> Saved data entries:
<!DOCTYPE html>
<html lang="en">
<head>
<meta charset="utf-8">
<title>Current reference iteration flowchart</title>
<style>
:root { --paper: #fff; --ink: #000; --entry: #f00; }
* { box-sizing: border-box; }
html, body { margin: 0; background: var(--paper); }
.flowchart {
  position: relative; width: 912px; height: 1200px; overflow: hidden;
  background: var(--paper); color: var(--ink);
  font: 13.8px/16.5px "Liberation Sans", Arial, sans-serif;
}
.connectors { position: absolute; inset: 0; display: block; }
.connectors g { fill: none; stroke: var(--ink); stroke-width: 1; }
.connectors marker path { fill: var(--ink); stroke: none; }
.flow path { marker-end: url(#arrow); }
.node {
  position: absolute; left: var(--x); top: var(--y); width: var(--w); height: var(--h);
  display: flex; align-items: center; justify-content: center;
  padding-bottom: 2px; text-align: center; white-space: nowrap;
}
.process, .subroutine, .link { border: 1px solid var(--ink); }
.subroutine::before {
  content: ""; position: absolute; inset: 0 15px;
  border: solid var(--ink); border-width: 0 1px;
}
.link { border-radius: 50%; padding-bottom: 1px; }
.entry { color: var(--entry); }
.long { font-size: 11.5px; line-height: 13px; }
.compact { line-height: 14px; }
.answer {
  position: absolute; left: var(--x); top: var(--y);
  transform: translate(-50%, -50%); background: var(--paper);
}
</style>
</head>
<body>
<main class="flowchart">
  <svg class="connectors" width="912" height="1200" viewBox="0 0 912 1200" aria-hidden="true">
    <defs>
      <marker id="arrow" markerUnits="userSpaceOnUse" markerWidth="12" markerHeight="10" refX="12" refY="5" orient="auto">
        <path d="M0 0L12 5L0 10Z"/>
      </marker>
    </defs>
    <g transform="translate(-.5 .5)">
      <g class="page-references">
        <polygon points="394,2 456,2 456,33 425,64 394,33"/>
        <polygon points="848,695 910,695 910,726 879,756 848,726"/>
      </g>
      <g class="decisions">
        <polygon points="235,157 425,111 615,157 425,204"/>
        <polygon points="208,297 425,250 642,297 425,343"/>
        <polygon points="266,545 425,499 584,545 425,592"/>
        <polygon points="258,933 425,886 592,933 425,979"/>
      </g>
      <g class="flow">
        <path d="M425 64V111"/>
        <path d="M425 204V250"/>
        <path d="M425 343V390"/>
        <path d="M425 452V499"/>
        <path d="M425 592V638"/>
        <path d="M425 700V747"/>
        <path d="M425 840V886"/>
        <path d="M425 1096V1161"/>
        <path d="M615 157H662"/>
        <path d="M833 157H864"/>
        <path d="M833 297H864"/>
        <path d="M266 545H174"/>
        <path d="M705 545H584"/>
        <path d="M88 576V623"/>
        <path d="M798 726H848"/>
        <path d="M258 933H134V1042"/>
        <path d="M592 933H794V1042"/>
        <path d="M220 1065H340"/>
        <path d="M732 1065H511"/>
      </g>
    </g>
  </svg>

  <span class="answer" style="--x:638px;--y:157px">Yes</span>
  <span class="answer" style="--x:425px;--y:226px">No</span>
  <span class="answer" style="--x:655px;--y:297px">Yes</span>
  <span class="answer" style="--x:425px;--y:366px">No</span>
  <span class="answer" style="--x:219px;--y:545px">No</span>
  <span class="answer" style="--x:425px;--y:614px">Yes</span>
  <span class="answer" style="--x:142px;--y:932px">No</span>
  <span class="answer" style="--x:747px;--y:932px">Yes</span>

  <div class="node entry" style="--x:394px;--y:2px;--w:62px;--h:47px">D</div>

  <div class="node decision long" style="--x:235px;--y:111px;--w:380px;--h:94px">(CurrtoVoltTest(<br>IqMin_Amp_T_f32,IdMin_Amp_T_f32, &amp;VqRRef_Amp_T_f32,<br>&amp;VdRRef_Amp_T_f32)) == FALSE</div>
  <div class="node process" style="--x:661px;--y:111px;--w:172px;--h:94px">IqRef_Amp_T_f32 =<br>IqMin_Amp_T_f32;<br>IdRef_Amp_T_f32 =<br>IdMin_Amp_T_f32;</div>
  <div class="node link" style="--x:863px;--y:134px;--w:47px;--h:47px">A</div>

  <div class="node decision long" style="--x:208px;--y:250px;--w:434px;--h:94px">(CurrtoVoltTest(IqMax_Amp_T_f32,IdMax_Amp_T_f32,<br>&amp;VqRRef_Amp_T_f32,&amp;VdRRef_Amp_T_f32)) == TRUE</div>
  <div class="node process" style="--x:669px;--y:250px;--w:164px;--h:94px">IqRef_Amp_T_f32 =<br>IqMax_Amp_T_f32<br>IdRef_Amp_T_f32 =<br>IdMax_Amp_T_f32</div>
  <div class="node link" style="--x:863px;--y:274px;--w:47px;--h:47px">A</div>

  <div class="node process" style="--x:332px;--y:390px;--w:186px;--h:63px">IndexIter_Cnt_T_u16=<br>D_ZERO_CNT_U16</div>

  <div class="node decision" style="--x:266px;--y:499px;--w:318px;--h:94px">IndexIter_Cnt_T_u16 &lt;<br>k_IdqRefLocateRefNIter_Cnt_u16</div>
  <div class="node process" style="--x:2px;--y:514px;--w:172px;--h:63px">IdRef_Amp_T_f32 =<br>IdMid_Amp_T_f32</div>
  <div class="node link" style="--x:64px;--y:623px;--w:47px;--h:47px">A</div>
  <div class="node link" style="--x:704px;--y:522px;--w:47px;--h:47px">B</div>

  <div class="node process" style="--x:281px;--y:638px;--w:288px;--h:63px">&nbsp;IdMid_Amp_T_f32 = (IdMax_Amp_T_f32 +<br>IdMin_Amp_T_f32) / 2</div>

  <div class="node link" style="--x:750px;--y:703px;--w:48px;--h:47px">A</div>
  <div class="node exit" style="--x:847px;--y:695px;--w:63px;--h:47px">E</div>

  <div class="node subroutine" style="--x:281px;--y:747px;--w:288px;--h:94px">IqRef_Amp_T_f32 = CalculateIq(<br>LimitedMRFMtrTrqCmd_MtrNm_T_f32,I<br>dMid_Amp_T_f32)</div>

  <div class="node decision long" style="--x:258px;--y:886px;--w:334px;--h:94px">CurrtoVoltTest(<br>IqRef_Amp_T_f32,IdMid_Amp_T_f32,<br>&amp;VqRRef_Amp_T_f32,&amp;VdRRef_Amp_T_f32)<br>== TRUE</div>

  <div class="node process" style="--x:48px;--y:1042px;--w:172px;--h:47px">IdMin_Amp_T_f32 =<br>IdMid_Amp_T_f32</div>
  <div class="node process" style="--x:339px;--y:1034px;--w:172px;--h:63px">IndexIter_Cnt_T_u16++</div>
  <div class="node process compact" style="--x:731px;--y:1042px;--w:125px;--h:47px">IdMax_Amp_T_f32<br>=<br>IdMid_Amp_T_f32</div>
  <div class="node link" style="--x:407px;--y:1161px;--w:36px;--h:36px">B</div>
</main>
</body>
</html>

> PROBLEM REQUIREMENTS: What you return should be the lines from the start of the data through the line with "none; stroke: var(--ink);", quoted exactly and nothing more.

> ANSWER BOX:
<!DOCTYPE html>
<html lang="en">
<head>
<meta charset="utf-8">
<title>Current reference iteration flowchart</title>
<style>
:root { --paper: #fff; --ink: #000; --entry: #f00; }
* { box-sizing: border-box; }
html, body { margin: 0; background: var(--paper); }
.flowchart {
  position: relative; width: 912px; height: 1200px; overflow: hidden;
  background: var(--paper); color: var(--ink);
  font: 13.8px/16.5px "Liberation Sans", Arial, sans-serif;
}
.connectors { position: absolute; inset: 0; display: block; }
.connectors g { fill: none; stroke: var(--ink); stroke-width: 1; }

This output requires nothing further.